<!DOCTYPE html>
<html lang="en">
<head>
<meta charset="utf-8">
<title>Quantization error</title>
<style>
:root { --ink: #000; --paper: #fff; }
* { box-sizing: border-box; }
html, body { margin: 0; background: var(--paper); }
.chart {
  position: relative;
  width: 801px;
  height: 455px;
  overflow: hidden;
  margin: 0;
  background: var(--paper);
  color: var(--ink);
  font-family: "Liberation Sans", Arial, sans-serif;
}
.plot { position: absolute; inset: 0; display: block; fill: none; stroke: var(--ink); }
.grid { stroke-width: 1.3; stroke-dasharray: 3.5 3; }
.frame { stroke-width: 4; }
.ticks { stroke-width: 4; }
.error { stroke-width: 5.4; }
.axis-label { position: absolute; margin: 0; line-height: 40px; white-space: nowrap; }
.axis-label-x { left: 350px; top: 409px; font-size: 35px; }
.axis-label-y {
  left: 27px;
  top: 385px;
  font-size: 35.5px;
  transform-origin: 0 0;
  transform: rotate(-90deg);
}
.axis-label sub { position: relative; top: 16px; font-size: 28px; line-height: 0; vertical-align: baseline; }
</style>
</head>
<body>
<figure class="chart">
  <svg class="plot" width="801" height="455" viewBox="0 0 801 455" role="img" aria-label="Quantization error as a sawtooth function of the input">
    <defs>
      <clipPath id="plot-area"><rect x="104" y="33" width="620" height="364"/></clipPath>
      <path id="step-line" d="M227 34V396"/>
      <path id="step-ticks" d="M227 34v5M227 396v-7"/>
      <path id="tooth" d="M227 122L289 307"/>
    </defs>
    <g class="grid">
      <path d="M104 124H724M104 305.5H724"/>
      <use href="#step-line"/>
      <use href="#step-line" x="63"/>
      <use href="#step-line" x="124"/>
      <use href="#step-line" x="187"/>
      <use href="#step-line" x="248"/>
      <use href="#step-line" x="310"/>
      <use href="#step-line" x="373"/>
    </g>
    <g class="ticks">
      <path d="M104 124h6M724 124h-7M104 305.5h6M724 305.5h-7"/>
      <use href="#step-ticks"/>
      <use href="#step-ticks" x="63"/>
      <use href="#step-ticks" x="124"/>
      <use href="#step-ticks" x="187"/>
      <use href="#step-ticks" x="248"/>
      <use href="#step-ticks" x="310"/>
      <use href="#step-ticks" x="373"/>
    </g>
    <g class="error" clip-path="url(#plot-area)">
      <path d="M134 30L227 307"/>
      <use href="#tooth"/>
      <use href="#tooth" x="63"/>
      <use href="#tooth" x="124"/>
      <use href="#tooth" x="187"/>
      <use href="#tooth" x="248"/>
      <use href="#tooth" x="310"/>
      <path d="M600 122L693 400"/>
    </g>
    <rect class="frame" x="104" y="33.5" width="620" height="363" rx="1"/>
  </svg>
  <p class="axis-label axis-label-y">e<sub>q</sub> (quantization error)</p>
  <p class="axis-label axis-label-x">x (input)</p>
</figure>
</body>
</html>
• • • • •
What you will do:
In the listing above, how many of the lines contain the string "error"? Respond with the number alone.

Response to the task:
5